We are bringing more local stories to our national networks so that Canadians can see and hear other points of view from all parts of the country. CBC Indigenous in particular brings national attention to the issues and perspectives of Indigenous people.

“Democracy depends on a healthy news ecosystem, with a wide range of trusted sources. As all media look for new models that will support journalism in the future, there is no single solution — yet. But there are some encouraging experiments.”

We are partnering with public libraries to reach out to more Canadians, especially new Canadians and those who may not have Internet access.

In reality, the presence of CBC/Radio-Canada has helped moderate some of the worst effects of the decline of local news. It has been an equalizing force, ensuring that all Canadians continue to have access to quality news and information. We are present in more than 60 communities across the country, in English and French and eight Indigenous languages. We have been deepening our local connections with pop-up bureaus that move around to communities without permanent on-the-ground coverage.

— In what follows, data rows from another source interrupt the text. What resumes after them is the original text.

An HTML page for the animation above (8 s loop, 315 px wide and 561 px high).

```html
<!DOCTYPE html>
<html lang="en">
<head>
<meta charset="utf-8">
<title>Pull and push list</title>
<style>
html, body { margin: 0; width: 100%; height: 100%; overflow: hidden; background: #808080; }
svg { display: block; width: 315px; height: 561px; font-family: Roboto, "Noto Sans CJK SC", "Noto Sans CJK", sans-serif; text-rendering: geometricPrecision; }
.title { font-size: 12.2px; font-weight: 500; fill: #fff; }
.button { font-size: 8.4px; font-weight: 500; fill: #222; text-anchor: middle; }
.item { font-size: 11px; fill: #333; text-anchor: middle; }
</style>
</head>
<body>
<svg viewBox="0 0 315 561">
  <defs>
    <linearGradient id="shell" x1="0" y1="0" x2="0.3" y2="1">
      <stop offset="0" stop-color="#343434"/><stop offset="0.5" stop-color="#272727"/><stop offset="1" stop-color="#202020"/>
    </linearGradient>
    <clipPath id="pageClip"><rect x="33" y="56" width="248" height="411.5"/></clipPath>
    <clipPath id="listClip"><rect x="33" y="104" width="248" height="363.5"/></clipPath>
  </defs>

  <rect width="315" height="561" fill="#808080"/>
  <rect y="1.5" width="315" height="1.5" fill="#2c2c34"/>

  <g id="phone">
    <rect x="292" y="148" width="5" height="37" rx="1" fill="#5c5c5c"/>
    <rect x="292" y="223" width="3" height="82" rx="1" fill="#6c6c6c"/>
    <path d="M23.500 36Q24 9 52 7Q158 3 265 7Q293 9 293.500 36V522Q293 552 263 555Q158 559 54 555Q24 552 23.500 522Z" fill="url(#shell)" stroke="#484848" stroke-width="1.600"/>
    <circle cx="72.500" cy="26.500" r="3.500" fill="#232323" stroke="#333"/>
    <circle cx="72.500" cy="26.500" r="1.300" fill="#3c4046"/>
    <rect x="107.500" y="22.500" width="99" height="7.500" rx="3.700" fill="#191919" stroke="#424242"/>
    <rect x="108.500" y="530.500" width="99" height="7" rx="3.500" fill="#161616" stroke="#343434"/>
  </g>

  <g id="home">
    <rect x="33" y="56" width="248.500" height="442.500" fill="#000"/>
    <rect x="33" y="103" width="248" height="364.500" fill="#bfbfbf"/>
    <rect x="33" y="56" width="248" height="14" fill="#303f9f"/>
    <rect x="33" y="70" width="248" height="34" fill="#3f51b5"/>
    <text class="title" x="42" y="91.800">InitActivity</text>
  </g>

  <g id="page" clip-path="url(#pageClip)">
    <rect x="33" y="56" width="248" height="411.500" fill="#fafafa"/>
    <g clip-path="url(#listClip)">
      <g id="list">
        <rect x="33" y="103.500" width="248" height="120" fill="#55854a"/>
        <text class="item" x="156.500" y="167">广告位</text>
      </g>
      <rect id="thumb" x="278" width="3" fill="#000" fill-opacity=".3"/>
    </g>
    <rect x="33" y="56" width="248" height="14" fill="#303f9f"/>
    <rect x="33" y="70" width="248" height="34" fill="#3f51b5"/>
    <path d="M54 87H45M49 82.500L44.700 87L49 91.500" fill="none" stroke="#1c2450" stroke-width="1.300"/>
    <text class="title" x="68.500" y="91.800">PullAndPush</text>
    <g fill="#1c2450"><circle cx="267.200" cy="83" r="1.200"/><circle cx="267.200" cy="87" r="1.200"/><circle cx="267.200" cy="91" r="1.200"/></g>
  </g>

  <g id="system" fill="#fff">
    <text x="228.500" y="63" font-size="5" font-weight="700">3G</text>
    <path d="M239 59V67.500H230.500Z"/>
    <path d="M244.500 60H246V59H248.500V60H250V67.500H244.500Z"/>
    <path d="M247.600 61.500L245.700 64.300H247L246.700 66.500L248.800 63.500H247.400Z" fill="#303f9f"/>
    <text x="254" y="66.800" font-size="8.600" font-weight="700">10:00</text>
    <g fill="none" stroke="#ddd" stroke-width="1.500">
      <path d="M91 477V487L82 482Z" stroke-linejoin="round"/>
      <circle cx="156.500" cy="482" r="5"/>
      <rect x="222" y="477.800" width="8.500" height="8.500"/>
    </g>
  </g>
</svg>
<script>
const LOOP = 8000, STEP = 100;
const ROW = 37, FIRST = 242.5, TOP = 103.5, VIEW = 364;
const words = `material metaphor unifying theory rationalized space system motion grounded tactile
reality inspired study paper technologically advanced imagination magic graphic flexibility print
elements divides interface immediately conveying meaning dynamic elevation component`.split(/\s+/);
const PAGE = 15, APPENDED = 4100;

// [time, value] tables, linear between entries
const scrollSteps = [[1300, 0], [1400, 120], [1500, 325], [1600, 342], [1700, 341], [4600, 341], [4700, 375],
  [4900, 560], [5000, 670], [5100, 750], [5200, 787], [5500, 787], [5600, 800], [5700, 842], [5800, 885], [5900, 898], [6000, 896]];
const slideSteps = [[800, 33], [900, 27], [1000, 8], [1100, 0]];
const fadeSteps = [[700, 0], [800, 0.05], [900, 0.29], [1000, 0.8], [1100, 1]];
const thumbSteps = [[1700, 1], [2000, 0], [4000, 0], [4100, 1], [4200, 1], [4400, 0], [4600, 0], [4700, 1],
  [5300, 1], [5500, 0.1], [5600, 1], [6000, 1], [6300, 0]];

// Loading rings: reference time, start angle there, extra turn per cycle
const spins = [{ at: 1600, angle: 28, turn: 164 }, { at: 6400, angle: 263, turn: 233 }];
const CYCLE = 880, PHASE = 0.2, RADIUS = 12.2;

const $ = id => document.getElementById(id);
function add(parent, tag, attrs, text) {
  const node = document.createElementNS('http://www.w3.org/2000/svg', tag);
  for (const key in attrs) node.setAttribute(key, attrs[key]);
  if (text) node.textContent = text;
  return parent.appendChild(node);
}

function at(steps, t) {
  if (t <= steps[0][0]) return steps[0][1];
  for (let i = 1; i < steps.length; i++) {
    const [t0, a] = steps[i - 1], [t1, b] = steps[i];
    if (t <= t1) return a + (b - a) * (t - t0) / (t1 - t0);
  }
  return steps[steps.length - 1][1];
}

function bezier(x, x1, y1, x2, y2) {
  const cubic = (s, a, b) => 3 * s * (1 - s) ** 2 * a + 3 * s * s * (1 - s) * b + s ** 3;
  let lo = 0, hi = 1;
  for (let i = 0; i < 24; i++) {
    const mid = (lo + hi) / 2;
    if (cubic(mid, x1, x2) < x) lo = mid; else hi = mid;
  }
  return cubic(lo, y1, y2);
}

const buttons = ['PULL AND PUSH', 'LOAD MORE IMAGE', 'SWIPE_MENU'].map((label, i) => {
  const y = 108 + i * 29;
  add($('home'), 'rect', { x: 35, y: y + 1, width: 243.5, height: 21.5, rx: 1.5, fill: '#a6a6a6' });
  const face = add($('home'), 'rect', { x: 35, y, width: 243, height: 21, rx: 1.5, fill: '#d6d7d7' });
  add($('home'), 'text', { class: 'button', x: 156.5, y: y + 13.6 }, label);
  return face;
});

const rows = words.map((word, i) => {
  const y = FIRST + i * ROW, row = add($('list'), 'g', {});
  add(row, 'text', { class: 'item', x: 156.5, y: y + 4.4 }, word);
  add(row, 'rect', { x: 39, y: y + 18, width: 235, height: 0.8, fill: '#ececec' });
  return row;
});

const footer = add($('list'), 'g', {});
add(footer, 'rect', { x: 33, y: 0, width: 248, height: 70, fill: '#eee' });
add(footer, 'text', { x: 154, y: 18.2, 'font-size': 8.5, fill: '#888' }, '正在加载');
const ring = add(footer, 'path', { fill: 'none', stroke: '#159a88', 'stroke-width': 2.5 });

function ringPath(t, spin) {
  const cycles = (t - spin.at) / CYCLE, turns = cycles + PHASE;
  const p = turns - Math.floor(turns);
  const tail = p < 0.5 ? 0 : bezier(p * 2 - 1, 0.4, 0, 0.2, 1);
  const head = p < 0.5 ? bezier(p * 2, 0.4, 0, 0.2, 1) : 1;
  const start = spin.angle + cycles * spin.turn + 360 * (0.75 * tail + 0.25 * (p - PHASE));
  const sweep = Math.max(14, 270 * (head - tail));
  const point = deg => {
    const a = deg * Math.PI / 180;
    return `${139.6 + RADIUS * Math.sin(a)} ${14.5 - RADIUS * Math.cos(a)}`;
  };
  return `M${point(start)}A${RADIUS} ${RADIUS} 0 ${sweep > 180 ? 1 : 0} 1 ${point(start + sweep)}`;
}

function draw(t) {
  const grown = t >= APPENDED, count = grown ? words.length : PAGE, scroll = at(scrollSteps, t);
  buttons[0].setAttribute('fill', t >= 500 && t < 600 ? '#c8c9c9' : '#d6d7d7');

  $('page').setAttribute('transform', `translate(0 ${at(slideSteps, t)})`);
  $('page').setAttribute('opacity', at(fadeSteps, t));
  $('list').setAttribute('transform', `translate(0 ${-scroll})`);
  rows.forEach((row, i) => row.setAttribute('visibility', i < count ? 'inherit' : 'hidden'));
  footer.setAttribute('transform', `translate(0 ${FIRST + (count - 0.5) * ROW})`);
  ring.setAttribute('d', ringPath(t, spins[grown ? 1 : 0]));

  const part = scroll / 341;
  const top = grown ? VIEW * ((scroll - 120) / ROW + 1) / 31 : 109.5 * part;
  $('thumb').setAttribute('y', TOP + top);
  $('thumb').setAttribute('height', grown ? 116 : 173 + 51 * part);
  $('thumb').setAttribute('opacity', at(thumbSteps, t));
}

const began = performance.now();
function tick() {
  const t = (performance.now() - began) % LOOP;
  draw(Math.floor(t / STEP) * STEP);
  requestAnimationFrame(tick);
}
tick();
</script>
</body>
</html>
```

But we cannot be the only ones. Democracy depends on a healthy news ecosystem, with a wide range of trusted sources. As all media look for new models that will support journalism in the future, there is no single solution — yet. But there are some encouraging experiments.

The federal government has set up income tax measures, including tax credits, to support private Canadian news organizations. It created the Local Journalism Initiative with $50 million to create 160 reporting positions in underserved communities. In the recent Throne Speech, it promised legislation to require the U.S. digital giants, who profit from Canadian news content, to contribute to the creation of that content.

Even digital giants are offering to help where they have hurt. In March, Facebook pledged an additional US$100 million for its Facebook Journalism Project to fund local reporters — on top of the US$300 million already committed. Just this month, Google announced a billion dollar investment to start paying publishers to create and curate their content for the new Google News Initiative.

It is our hope that all of these initiatives will strengthen journalism for Canadians. We know from experience that the key to trust, to social cohesion, to civil discourse, is local news. It is where connections begin. When we recognize the power of local, the power of community, we are stronger as a nation. Local news matters for all of us.

Catherine Tait is president and CEO of CBC/Radio-Canada.